Please copy each line of the listing below in which the word "height" appears.
** Opening Extracted entries block **
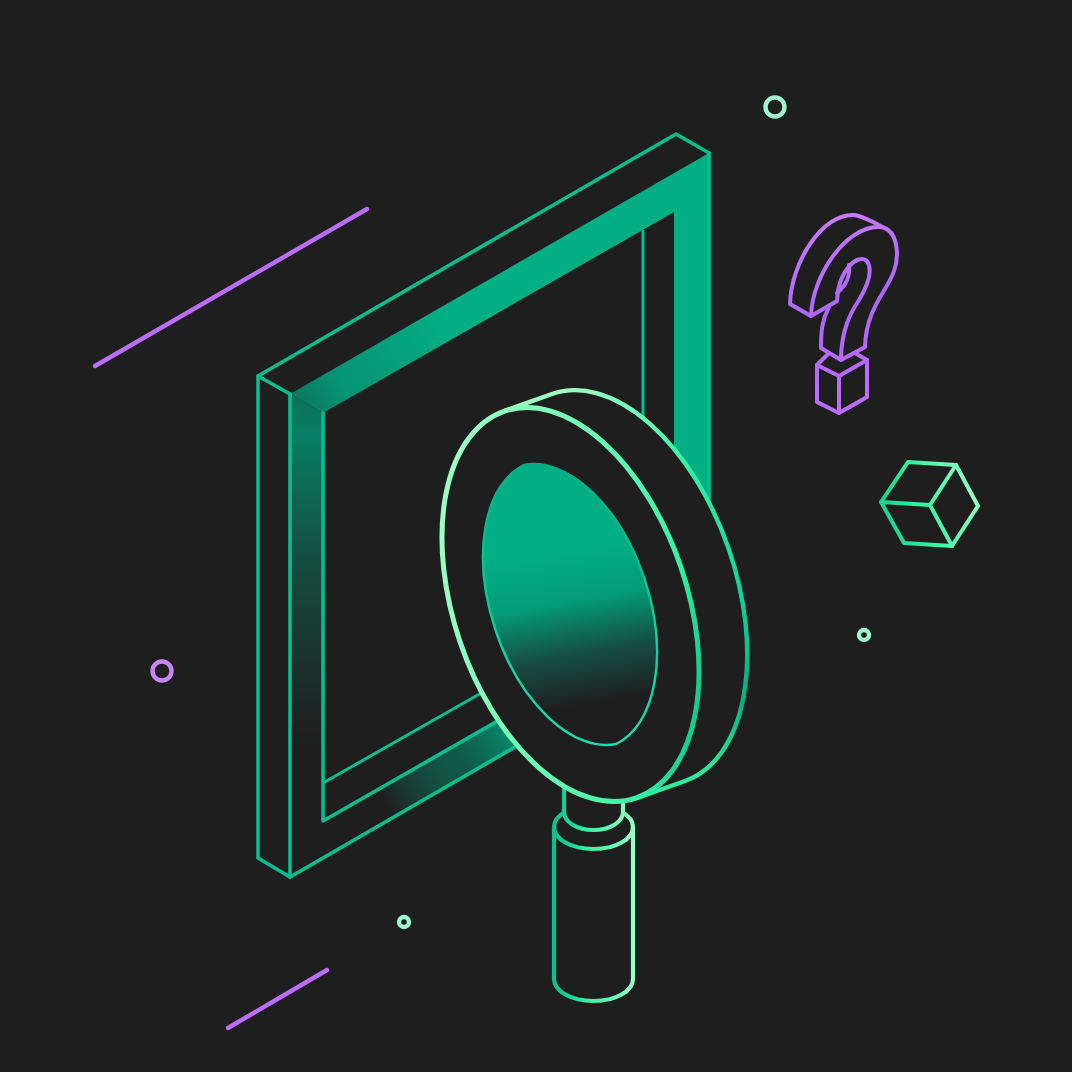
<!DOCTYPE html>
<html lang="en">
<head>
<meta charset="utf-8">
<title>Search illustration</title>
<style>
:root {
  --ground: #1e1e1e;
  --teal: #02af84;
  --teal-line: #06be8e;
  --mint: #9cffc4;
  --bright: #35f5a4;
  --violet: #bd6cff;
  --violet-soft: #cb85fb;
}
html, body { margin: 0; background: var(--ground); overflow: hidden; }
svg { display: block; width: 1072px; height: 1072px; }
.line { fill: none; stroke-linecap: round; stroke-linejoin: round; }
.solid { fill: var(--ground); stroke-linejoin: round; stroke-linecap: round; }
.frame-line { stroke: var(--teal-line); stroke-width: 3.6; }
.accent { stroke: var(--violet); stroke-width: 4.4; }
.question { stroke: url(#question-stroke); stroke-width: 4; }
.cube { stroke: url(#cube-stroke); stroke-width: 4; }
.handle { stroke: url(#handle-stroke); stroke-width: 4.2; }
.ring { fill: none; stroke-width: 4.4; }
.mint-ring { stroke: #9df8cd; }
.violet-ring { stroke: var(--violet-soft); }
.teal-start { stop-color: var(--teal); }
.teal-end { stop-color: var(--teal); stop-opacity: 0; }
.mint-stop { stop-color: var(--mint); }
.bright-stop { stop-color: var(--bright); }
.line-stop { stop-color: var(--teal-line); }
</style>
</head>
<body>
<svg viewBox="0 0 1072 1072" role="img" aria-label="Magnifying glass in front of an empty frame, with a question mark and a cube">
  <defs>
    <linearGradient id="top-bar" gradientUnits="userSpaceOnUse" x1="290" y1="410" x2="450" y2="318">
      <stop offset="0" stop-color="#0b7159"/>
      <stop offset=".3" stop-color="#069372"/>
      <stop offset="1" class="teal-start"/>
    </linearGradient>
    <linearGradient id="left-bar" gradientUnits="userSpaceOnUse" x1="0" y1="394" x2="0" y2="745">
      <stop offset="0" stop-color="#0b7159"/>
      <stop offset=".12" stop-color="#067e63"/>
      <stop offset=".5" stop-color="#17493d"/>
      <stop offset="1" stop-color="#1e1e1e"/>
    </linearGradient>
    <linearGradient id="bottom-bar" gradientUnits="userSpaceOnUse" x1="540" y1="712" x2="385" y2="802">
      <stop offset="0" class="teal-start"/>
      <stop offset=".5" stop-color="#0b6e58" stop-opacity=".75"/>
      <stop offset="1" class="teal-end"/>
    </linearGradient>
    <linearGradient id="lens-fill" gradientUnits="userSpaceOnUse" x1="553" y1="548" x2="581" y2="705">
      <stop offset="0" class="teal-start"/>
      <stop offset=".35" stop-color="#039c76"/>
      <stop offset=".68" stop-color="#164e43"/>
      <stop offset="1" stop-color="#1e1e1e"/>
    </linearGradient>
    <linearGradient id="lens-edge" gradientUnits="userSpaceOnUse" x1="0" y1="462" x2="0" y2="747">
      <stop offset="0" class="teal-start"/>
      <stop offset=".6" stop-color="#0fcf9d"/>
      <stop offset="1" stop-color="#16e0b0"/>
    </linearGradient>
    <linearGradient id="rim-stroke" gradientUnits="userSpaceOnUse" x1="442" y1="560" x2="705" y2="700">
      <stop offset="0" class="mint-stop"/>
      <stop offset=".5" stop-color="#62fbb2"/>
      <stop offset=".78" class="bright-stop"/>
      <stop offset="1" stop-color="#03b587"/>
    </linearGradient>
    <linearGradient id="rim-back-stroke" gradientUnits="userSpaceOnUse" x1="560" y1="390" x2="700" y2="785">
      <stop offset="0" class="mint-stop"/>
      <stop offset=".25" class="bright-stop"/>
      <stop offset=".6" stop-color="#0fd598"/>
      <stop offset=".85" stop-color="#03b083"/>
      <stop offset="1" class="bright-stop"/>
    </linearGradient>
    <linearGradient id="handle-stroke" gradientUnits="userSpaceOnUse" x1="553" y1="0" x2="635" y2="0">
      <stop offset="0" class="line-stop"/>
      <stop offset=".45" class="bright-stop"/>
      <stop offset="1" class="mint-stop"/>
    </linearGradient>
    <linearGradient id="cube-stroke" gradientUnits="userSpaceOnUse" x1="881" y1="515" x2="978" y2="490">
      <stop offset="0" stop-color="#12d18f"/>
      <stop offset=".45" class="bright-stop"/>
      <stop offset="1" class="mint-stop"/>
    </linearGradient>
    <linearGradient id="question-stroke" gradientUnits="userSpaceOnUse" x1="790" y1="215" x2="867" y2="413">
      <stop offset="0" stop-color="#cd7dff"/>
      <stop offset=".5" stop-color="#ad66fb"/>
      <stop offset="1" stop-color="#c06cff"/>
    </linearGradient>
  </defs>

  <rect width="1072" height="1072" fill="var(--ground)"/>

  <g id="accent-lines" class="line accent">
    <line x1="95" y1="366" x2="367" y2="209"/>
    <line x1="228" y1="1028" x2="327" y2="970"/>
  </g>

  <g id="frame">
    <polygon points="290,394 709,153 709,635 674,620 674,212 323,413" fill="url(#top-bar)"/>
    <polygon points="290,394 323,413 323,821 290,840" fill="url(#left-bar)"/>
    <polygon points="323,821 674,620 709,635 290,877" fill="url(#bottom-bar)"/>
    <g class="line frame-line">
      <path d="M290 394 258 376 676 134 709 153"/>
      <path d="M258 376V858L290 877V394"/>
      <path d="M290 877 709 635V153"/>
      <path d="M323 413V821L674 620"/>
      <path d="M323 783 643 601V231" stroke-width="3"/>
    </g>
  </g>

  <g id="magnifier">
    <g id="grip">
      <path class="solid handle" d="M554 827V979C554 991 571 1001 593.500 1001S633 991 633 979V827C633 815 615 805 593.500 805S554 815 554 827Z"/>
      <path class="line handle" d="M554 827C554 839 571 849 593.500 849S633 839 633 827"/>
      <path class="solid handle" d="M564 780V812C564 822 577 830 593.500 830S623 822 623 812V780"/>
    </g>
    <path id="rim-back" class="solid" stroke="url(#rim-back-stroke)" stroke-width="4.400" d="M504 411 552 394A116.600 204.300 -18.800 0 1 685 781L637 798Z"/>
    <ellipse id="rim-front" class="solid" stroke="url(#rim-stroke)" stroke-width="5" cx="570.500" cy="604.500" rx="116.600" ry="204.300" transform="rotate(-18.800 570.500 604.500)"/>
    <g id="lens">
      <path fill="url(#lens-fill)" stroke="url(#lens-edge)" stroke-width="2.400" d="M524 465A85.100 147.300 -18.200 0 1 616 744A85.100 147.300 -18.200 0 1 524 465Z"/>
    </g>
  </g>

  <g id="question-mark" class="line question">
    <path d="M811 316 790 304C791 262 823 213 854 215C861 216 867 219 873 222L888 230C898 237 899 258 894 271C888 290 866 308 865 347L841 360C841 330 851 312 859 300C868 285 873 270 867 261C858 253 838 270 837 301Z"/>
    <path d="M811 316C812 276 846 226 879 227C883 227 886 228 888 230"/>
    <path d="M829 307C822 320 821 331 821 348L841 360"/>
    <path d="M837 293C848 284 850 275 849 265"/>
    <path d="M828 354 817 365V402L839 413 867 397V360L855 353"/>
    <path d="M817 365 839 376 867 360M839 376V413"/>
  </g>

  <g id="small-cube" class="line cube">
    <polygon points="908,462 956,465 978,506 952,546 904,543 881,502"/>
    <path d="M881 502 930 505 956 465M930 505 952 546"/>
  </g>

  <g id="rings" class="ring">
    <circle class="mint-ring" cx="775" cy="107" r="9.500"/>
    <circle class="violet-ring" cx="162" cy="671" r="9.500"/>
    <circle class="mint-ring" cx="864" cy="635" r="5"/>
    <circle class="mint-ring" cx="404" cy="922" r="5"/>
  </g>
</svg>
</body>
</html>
** Closing Extracted entries block **
** Opening Extracted entries block **
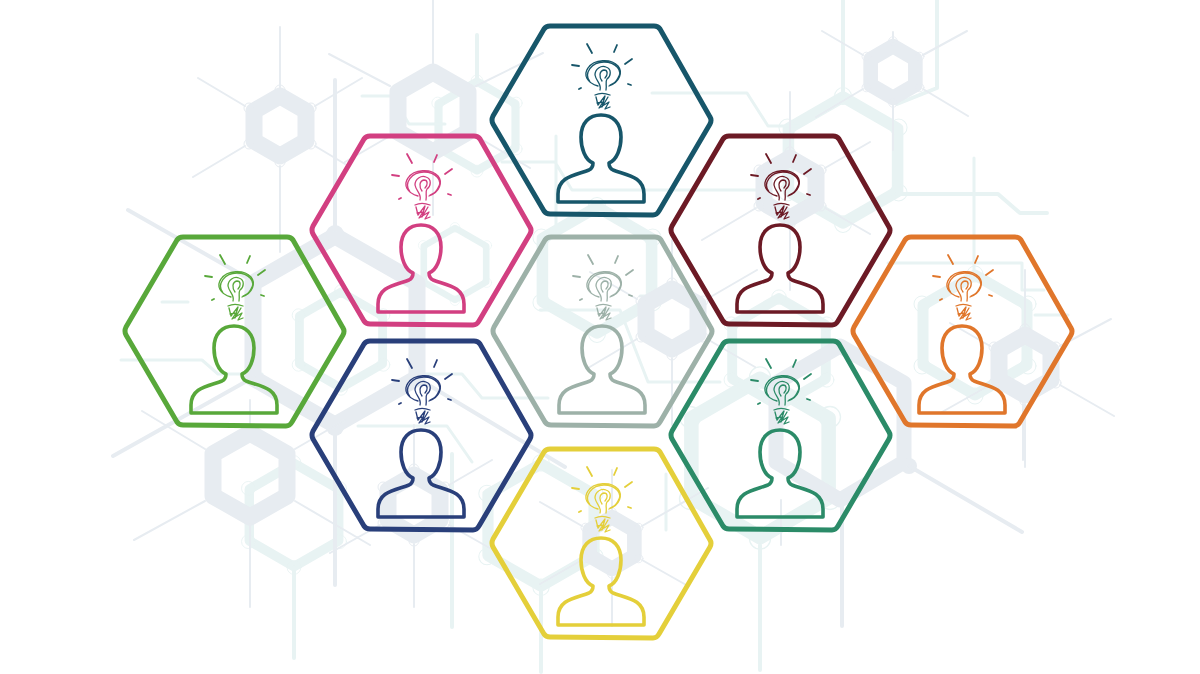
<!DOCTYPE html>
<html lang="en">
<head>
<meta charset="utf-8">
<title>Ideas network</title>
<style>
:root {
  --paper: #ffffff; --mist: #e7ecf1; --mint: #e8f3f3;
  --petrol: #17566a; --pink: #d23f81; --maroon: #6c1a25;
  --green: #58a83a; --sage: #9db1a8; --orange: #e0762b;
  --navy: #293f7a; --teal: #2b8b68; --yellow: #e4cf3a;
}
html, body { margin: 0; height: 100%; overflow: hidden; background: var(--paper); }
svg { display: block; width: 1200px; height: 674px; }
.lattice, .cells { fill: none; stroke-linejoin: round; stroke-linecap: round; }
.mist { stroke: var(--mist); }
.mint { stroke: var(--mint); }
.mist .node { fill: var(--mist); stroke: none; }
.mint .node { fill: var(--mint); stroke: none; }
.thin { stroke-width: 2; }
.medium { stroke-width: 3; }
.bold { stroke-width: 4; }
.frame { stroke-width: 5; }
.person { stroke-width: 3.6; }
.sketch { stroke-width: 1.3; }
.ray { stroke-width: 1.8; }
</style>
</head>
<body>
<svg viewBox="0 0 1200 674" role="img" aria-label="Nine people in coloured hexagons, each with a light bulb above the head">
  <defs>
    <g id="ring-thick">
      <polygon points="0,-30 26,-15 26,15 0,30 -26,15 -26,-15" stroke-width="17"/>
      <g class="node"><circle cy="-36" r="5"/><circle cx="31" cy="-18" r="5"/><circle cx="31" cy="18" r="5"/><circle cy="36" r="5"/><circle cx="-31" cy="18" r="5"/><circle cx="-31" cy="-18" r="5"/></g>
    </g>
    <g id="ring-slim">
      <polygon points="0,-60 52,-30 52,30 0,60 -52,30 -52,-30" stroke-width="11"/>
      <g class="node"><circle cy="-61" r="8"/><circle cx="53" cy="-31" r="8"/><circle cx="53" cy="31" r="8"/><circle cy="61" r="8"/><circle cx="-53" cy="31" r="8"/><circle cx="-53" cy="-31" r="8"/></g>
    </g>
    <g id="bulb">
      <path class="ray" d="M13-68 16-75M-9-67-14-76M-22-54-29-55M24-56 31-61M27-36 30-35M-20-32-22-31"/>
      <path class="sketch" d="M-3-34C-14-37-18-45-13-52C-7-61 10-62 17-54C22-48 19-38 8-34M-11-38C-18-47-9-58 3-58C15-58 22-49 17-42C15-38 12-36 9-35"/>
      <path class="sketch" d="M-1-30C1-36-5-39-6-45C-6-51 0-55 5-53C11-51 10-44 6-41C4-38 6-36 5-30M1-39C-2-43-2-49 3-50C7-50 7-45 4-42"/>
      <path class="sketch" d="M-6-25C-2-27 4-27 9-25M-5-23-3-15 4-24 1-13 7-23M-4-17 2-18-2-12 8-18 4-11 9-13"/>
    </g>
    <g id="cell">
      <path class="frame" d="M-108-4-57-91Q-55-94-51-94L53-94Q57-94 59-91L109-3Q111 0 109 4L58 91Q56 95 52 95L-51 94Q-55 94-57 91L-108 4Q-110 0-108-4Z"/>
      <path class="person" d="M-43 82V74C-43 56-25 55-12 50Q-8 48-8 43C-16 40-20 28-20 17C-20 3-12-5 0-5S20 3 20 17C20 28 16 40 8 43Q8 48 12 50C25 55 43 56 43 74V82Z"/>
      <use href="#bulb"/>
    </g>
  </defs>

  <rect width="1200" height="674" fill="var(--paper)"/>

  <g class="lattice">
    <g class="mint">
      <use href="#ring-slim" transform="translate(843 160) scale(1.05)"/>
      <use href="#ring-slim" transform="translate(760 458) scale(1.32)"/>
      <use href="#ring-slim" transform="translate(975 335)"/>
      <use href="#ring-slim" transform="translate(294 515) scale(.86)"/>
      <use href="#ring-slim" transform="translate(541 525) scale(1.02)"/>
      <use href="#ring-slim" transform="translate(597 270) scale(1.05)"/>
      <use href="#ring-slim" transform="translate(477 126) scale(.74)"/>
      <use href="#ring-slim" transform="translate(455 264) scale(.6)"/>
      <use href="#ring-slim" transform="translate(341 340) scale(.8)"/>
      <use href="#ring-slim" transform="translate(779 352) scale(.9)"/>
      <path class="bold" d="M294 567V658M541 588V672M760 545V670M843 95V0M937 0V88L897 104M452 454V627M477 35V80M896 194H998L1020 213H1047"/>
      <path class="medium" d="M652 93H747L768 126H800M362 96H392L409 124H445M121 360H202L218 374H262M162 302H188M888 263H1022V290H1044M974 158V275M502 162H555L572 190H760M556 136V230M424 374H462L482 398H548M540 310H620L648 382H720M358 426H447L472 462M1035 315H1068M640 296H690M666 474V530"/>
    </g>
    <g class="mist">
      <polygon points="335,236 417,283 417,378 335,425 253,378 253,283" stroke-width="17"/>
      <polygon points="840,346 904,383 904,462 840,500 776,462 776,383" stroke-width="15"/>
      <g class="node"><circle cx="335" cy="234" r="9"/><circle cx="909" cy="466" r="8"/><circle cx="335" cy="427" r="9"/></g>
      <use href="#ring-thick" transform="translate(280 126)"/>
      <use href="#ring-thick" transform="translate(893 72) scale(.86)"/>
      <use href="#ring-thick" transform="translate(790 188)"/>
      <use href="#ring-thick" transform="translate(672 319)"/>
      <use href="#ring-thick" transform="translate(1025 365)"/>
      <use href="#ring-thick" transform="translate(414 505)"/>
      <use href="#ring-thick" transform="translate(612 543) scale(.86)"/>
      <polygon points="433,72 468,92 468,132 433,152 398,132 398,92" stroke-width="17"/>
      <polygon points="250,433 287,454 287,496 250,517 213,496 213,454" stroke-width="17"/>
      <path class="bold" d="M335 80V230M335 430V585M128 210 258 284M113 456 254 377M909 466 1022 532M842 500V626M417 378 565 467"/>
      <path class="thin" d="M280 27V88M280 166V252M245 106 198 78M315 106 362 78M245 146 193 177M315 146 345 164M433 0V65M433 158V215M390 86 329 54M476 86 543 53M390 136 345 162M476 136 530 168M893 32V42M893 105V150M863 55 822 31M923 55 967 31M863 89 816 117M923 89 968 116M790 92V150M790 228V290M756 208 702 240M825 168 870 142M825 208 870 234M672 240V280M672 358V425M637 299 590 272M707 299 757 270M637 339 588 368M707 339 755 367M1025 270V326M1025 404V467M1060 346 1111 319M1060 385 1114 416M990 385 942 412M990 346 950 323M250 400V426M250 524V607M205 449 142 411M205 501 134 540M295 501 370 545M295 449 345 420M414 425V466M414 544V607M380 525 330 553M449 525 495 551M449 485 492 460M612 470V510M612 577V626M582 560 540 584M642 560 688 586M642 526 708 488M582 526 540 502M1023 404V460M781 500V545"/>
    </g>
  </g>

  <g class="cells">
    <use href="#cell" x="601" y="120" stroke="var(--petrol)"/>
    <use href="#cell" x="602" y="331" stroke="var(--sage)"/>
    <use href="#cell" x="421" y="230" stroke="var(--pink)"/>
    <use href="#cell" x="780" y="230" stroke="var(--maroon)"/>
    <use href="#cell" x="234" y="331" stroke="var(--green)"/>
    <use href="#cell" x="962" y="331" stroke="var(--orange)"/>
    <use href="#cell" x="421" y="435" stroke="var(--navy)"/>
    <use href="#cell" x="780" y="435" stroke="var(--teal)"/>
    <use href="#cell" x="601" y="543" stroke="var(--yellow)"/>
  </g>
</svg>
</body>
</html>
** Closing Extracted entries block **
■ Completed task
svg { display: block; width: 1072px; height: 1072px; }
  <rect width="1072" height="1072" fill="var(--ground)"/>
html, body { margin: 0; height: 100%; overflow: hidden; background: var(--paper); }
svg { display: block; width: 1200px; height: 674px; }
  <rect width="1200" height="674" fill="var(--paper)"/>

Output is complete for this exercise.